▸ Your assignment
Go over the records and copy every line with the string "border".

+++ Material provided

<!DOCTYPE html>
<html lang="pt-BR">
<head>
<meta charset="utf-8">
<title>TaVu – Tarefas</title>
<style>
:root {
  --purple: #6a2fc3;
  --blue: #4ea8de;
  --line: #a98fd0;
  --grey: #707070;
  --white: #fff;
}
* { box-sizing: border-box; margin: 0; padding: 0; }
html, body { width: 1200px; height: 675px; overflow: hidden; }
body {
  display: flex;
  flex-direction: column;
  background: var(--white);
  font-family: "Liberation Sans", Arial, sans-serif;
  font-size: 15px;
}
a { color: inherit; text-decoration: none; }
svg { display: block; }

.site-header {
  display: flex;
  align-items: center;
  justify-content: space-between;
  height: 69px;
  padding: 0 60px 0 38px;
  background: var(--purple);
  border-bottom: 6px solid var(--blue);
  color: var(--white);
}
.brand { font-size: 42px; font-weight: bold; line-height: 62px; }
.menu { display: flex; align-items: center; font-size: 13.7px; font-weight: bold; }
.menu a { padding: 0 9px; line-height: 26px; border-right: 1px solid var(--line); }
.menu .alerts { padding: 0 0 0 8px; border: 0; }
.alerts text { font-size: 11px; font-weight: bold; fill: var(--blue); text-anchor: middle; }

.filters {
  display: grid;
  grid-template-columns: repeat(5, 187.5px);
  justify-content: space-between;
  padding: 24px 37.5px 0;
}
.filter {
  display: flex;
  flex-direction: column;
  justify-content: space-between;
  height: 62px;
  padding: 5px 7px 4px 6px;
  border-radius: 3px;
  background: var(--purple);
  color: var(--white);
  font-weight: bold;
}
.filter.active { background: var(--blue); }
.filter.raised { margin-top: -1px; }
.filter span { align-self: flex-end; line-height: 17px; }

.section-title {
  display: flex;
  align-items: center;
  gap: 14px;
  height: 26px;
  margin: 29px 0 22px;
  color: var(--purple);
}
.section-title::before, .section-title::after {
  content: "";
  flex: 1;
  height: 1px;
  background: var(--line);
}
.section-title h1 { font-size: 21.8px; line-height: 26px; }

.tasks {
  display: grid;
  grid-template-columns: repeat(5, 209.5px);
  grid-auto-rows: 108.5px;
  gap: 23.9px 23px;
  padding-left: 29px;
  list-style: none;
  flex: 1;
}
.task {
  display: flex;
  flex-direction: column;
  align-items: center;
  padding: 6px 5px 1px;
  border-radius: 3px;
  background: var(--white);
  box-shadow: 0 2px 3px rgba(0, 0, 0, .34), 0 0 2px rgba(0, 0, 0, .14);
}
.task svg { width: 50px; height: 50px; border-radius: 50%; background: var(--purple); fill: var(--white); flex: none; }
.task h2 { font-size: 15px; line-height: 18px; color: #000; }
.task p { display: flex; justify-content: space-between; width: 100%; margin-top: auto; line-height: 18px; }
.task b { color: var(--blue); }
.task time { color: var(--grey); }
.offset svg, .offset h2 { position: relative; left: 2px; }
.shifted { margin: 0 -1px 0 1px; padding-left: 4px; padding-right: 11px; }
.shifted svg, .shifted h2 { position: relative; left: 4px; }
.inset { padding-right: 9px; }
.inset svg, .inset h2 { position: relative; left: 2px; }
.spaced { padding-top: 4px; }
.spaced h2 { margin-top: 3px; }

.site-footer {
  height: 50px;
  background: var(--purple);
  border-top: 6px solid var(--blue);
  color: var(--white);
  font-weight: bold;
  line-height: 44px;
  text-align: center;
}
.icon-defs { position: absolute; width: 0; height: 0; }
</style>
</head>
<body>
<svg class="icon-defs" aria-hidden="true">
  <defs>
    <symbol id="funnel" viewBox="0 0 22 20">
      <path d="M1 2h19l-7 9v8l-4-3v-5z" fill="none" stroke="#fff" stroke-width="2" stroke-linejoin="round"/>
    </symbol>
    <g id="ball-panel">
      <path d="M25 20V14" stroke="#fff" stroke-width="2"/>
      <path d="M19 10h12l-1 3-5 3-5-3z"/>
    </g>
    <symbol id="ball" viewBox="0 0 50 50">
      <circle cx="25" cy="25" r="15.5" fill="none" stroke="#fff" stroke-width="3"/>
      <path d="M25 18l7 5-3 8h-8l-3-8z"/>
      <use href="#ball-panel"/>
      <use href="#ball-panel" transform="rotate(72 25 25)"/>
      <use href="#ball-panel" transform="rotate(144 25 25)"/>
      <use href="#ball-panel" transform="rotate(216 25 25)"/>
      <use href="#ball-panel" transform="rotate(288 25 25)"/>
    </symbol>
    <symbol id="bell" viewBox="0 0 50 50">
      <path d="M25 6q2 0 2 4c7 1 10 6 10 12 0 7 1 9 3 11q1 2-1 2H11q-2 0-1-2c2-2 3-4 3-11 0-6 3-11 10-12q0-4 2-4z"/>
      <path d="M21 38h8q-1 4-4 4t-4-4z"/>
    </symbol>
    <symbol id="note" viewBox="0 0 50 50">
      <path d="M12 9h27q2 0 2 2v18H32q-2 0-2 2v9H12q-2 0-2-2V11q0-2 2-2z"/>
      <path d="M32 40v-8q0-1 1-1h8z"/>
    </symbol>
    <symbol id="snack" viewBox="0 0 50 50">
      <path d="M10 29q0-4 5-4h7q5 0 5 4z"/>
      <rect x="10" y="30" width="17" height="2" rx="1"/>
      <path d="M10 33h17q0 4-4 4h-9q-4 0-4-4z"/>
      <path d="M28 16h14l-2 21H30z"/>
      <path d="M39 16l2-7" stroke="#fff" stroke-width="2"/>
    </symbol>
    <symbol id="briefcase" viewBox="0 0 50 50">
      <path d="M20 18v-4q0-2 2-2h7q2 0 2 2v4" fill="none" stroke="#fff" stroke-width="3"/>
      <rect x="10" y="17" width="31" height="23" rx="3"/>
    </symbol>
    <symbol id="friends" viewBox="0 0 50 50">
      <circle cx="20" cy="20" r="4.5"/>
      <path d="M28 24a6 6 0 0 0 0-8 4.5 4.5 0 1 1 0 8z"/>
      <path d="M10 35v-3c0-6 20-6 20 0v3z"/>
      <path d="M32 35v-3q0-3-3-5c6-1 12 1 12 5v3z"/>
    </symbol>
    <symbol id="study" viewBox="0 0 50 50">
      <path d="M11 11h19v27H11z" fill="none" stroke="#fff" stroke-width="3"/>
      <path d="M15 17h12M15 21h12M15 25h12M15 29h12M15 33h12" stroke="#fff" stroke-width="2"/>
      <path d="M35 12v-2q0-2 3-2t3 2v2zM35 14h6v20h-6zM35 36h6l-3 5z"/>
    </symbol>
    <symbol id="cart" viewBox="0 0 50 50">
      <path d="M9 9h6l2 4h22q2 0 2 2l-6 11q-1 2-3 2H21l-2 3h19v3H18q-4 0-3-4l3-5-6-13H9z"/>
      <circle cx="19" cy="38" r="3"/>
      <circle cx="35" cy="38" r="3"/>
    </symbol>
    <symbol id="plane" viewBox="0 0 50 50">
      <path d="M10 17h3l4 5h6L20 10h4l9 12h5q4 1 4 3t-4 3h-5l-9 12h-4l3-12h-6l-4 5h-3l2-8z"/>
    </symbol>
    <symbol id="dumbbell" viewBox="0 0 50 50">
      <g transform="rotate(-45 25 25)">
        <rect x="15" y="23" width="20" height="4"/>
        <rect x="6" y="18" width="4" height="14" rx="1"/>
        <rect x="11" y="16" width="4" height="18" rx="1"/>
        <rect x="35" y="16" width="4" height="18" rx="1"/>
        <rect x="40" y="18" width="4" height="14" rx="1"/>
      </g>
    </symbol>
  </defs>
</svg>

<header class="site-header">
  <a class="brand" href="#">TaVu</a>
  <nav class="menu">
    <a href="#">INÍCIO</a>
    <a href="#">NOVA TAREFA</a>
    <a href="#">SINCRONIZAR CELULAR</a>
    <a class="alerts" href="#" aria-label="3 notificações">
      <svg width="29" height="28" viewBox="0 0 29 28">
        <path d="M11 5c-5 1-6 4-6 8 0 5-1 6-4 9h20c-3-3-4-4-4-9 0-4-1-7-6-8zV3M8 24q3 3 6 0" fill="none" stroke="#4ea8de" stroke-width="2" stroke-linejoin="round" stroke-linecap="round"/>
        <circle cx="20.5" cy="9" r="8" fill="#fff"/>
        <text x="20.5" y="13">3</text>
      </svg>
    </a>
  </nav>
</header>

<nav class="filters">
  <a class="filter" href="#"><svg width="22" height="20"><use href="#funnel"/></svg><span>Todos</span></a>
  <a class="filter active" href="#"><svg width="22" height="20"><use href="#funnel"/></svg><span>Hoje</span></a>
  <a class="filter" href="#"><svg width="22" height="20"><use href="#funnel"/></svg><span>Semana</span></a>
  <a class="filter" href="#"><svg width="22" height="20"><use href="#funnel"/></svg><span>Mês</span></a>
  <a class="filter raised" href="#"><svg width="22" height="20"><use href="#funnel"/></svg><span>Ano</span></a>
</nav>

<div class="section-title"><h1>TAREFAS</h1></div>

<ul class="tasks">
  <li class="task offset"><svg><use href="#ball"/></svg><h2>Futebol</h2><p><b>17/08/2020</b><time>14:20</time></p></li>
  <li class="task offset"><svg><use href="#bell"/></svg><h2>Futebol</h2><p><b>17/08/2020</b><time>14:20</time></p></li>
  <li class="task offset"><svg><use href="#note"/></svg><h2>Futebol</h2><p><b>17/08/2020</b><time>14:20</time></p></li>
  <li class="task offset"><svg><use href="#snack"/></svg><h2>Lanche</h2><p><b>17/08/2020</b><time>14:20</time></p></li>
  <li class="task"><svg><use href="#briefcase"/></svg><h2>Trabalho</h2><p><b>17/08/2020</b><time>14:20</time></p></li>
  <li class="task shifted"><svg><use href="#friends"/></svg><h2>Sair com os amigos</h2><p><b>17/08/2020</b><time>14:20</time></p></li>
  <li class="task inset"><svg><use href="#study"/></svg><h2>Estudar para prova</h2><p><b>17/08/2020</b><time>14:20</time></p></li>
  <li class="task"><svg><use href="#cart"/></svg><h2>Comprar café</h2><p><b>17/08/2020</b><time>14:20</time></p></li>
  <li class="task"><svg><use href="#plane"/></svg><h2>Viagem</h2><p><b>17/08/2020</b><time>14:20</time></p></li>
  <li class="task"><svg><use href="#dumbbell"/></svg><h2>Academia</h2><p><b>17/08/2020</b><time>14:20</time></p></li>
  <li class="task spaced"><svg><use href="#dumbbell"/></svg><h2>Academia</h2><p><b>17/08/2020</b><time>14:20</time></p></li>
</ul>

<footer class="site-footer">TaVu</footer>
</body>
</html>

++++++
+++ Material provided

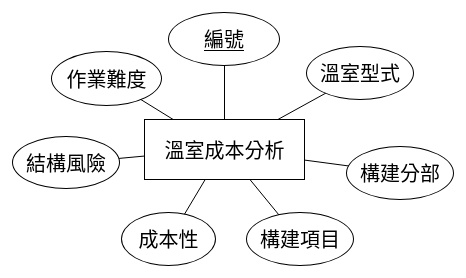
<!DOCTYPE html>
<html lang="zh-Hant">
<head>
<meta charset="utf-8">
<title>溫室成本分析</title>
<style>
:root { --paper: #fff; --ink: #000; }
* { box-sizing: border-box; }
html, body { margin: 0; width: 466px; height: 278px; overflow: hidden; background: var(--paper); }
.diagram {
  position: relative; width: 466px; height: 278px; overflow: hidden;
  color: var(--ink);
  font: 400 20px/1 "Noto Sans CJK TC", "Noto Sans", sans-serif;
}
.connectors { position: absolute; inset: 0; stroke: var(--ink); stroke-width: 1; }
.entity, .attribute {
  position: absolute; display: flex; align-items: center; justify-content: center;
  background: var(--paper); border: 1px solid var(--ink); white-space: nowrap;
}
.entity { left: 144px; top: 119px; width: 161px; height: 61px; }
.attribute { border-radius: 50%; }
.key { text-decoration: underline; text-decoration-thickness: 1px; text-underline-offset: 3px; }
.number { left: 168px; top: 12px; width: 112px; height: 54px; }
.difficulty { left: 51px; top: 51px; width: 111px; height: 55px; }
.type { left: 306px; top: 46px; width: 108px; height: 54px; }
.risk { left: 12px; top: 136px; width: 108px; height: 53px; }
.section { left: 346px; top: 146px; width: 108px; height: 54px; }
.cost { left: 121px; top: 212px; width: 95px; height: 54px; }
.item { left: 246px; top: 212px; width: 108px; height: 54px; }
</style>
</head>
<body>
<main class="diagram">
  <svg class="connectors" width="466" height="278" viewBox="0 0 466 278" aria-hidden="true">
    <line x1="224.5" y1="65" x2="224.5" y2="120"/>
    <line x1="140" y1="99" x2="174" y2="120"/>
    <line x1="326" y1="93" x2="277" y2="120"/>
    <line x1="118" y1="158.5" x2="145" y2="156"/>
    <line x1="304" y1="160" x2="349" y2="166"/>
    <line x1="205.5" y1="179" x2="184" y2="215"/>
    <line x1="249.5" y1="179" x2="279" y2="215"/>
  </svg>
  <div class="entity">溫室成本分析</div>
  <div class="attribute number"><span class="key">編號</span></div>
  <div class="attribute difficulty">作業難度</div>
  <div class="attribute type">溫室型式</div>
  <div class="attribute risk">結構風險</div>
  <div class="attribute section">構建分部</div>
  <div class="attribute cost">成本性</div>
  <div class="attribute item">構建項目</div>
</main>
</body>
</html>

++++++

▸ Response
* { box-sizing: border-box; margin: 0; padding: 0; }
  border-bottom: 6px solid var(--blue);
.menu a { padding: 0 9px; line-height: 26px; border-right: 1px solid var(--line); }
.menu .alerts { padding: 0 0 0 8px; border: 0; }
  border-radius: 3px;
  border-radius: 3px;
.task svg { width: 50px; height: 50px; border-radius: 50%; background: var(--purple); fill: var(--white); flex: none; }
  border-top: 6px solid var(--blue);
* { box-sizing: border-box; }
  background: var(--paper); border: 1px solid var(--ink); white-space: nowrap;
.attribute { border-radius: 50%; }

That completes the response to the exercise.